Over the past few years Netflix has made a major push in an attempt to win some of Hollywood’s biggest awards. While they haven’t won anything big yet (Roma seemingly just missed out on Best Picture last year and the streaming network’s plethora of acclaimed series still have not won a Best Series Emmy), Netflix has some big chances this year as we saw with the release of Martin Scorsese’s The Irishman last week. While Netflix’s movie release for this week doesn’t have the pop culture capital that The Irishman does, Marriage Story will certainly be another major awards contender for Netflix. Marriage Story is certainly a more subtle movie than most of the major Oscar contenders of this year, but that makes it all the better as it rests its success on two powerful performances from Scarlett Johansson and Adam Driver.
Marriage Story follows a couple: Charlie (a New York City theater director that has built a series of successful plays together played by Adam Driver) and Nicole (a once up and coming movie actress who becomes a theater actress to support her husband played by Scarlett Johansson). We enter their relationship as their marriage has deteriorated and Nicole gets an offer to work on a pilot in Los Angeles.
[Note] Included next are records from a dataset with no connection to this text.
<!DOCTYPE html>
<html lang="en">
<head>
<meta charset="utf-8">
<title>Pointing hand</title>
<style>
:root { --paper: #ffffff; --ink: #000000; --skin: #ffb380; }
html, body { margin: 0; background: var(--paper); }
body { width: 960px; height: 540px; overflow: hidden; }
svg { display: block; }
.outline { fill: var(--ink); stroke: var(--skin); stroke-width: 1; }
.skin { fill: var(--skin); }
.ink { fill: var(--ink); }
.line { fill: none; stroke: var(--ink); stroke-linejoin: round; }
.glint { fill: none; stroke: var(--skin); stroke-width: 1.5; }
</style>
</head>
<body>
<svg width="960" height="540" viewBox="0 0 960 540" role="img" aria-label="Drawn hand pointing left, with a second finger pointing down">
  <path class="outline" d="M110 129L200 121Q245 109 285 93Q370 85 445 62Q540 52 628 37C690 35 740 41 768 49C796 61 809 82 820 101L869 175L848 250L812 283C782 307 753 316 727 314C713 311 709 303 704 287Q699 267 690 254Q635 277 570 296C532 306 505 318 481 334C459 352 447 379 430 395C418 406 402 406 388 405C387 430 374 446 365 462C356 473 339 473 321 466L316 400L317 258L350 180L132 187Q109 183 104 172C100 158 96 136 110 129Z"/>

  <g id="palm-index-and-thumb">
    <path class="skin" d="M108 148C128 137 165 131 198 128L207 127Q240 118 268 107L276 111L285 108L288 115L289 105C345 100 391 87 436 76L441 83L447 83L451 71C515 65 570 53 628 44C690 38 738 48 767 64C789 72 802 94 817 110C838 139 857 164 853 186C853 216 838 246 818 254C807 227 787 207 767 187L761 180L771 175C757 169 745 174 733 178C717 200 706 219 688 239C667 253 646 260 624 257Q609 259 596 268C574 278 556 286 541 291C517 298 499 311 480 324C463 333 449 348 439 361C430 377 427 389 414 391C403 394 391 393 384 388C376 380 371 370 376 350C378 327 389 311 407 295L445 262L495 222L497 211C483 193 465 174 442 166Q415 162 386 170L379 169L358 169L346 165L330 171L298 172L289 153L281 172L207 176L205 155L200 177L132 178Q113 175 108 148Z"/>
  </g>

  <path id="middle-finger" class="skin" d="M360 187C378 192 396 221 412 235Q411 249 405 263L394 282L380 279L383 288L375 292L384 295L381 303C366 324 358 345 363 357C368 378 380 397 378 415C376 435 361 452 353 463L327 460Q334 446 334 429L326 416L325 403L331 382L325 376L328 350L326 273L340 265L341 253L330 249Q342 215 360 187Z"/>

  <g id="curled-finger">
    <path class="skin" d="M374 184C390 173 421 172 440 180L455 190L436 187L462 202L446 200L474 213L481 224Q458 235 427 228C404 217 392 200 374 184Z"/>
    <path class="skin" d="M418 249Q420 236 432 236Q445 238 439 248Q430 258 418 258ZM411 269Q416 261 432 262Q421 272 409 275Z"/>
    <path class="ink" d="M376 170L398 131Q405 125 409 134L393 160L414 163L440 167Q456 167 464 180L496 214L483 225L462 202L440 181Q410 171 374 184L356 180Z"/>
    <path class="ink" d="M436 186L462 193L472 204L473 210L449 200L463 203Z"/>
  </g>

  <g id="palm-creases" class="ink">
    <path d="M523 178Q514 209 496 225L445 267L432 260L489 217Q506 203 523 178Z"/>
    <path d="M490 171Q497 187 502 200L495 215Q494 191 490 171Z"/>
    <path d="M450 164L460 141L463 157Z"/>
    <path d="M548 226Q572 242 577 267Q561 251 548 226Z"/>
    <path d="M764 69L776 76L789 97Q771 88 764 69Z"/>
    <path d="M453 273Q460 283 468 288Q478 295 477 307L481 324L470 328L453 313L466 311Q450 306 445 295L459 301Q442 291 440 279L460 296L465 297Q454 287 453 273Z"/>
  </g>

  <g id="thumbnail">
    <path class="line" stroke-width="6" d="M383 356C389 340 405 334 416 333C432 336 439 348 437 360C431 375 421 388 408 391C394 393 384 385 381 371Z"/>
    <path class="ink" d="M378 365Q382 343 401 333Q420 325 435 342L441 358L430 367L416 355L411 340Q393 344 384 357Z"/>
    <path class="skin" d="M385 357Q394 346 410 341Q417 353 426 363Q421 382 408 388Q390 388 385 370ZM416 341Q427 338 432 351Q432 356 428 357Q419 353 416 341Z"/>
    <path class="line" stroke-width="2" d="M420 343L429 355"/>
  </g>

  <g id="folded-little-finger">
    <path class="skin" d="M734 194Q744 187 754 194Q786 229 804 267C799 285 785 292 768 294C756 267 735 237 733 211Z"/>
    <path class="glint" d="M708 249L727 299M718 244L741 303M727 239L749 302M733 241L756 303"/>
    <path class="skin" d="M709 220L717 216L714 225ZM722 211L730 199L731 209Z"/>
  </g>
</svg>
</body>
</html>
Eager to start again, Nicole moves to Los Angeles with the couple’s young son, which begins a slippery slope to pursuing a divorce that both wanted to avoid.
The most astonishing thing about this movie is that it gives you both sides of the conflict between the two main characters and never seems like it’s taking sides. The first third of the movie mostly centers on Scarlett Johansson’s Nicole. Johansson does a lot of work in making the character likable, and she builds up a great rapport with Azhy Robertson, who plays the couple’s son. This does wonders for the movie as Nicole is given less of the spotlight in the rest of the movie as Adam Driver’s Charlie takes center stage. Driver plays the much more emotional character and developments in the plot make it seem like Charlie is the character more at fault for the deterioration in the marriage. However, Driver and the writing do a lot of work in explaining Charlie’s mindset and that makes it so much easier to relate to the character and thus making what appears to be an equal field between the two characters.
Noah Baumbach (the movie’s director-writer who based this movie on his own divorce) does just as much as Johansson and Driver in making this movie work though. There’s a quirkiness to this movie that stands out more than most of his recent movies, but it never gets close to the point of something like the Coens or Wes Anderson. That really stands out in a movie that tries really hard to get into all of the little intricacies of the relationship at the center of the movie. It’s an interesting mix that makes this movie feel so realistic. Baumbach’s direction also stands out of the way as the actors’ performance power the movie’s most important scenes (whether it’s a wonderful one take as Nicole finally decides to listen to her lawyer and get a divorce or a scene that let’s Driver’s unique energy convey a sense of nervousness and embarrassment).
Marriage Story may feel small, but it’s ultimately one of the most honest portrayals of a relationship ever done in cinema.